Dr. Saeb Erekat has emailed a press release today from the Palestine Liberation Organization''s Negotiations Office (an oxymoron; didn''t he resign?) wherein he is referred to as "Chief Palestinian negotiator."  By the way, Erekat is considered very disparagingly by some of his fellow Arabs with someone from Lebanon even calling him a buffoon, which I wouldn''t do.
 
He has written, responding to Deputy Foreign Minister Danny Ayalon''s great new video clip, that:

“The acquisition of territory by force and aggression is both illegal and deplorable. This is a well established principle of international law. The world regards the Palestinian Territory comprised of the West Bank, including East Jerusalem, and the Gaza Strip as an occupied territory. Furthermore, the fact that Israeli settlements in the occupied Palestinian Territory, including East Jerusalem, are illegal is not in dispute, except in minds of the advocates of occupations.”

That is nonsense.

Be the first to know - Join our Facebook page.
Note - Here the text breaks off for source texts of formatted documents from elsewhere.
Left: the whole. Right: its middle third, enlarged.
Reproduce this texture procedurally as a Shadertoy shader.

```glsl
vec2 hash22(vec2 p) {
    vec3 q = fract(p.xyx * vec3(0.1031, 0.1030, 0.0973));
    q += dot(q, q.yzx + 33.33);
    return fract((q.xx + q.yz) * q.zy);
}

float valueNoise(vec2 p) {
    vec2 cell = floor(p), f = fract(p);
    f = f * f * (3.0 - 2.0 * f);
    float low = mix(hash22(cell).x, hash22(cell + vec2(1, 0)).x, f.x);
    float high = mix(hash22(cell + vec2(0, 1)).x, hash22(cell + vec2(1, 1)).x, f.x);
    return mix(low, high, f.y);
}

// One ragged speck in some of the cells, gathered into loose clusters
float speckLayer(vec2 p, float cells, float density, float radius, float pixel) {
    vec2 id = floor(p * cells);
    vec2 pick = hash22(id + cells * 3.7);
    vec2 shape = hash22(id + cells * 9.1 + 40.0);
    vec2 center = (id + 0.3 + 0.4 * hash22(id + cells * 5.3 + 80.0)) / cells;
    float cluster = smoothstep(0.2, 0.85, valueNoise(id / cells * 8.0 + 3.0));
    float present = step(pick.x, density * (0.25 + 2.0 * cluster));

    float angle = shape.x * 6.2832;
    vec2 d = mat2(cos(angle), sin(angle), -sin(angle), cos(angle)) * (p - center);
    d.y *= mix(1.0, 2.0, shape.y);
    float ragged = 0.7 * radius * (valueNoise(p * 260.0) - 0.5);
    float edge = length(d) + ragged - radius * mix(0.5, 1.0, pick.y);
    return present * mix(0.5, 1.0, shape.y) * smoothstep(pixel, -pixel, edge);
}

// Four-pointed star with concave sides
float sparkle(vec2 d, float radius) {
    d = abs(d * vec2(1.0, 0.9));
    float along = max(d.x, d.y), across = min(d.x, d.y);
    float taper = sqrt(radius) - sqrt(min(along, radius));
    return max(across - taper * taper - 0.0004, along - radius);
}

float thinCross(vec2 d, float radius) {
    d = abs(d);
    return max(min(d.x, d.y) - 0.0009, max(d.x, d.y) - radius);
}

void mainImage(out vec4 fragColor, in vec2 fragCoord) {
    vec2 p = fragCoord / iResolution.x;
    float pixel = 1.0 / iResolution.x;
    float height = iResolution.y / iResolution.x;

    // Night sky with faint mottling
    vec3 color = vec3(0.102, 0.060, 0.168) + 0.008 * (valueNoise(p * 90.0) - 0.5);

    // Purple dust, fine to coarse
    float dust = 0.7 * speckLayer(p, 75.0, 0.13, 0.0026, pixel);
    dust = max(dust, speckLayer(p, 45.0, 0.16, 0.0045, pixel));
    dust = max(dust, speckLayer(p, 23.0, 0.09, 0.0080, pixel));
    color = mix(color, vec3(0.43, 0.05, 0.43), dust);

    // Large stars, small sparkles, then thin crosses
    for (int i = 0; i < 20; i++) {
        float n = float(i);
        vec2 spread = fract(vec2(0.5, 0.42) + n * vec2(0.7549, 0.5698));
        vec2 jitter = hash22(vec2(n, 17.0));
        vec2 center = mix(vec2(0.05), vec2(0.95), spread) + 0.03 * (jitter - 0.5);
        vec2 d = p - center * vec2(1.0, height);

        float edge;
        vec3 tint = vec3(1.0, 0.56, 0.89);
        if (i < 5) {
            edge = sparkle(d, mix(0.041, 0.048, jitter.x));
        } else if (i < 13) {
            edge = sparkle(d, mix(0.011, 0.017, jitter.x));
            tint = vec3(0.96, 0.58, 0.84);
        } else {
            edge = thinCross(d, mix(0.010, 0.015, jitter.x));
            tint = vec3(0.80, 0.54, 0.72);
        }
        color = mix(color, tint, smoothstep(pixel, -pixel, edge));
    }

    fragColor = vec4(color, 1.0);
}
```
As for the charge that “Yes, but the Palestinians have already been required to give up parts of an ancestral Arab homeland,” let''s have the view of a liberal, former The New Republic Editor, Marty Peretz, who writes, in connection to the subject:
 
Actually, the greatest part of Palestine is Jordan, where most Palestinians live. So, in a very real sense, they already have a country, except that it is ruled by an authoritarian monarchy that was imposed on them by the British. That the Arabs of eastern Palestine don’t live under democratic rule is the fault of neither David Ben-Gurion nor Netanyahu. It is a result of a deeply ingrained, political and social structure that, across the huge swath of land from Morocco to Iraq, has been imposed, without a single exception, by dictators. Don’t get me wrong: I don’t want Israel to operate or control or, for heaven’s sake, absorb the West Bank. Let the Arabs on the east and west banks of the Jordan River team up and see what they can make of their soon-to-be one country. I don’t think it will be pretty. You do? Good luck.

As for his claims "The acquisition of territory by force and aggression is both illegal and deplorable. This is a well established principle of international law," actually


(a) Israel''s 1967 war was one of defense. The Arabs were the aggressors. Remember that sea blockade at the Gulf of Tiran and the Suez Canal?
(b) Force, if justly used, assuredly permits acquisition of territory.
(c) Since there was no "state of Palestine," Israel is under no legal obligation to award some group calling itself the "Palestinian people" anything (and, by the way, the 1949 Geneva Convention on Human Rights legally applies solely to the "High Contracting Parties" and since there was no "Palestine," that is another problem for Erekat). 
(d) The territory in question, to repeat, was awarded by international law to the Jewish people to reconstitute therein our Jewish national homeland.

As for the claim that "The world regards the Palestinian Territory comprised of the West Bank, including East Jerusalem, and the Gaza Strip as an occupied territory," yes, that is true but as a "right" well, it is one of diplomacy and questionable misrepresentation.
 
As for "the fact that Israeli settlements in the occupied Palestinian Territory, including East Jerusalem, are illegal is not in dispute, except in minds of the advocates of occupations" is also imprecise. There are many international law jurists and scholars who claim otherwise.
 
In any case, Jerusalem and the regions of Judea and Samaria are distinct from each other. Even Erekat must acknowledge that his claims are based on (an incorrect) interpretation of the 1947 Partition recommendation which set aside Jerusalem as a corpus seperatum. Arabs, even according to this framework, have no better claim than Jews to the area.
 
In essence, Erekat is but a propagandist.

My advice to him: make his own video clip.

Probably more success than floating a boat in a...flotilla.




Relevant to your professional network? Please share on Linkedin
Disclaimer: The views and opinions expressed in this blog article are those of the author(s) and do not necessarily reflect the official position or viewpoint of The Jerusalem Post. Blog authors are NOT employees, freelance or salaried, of The Jerusalem Post.

Think others should know about this? Please share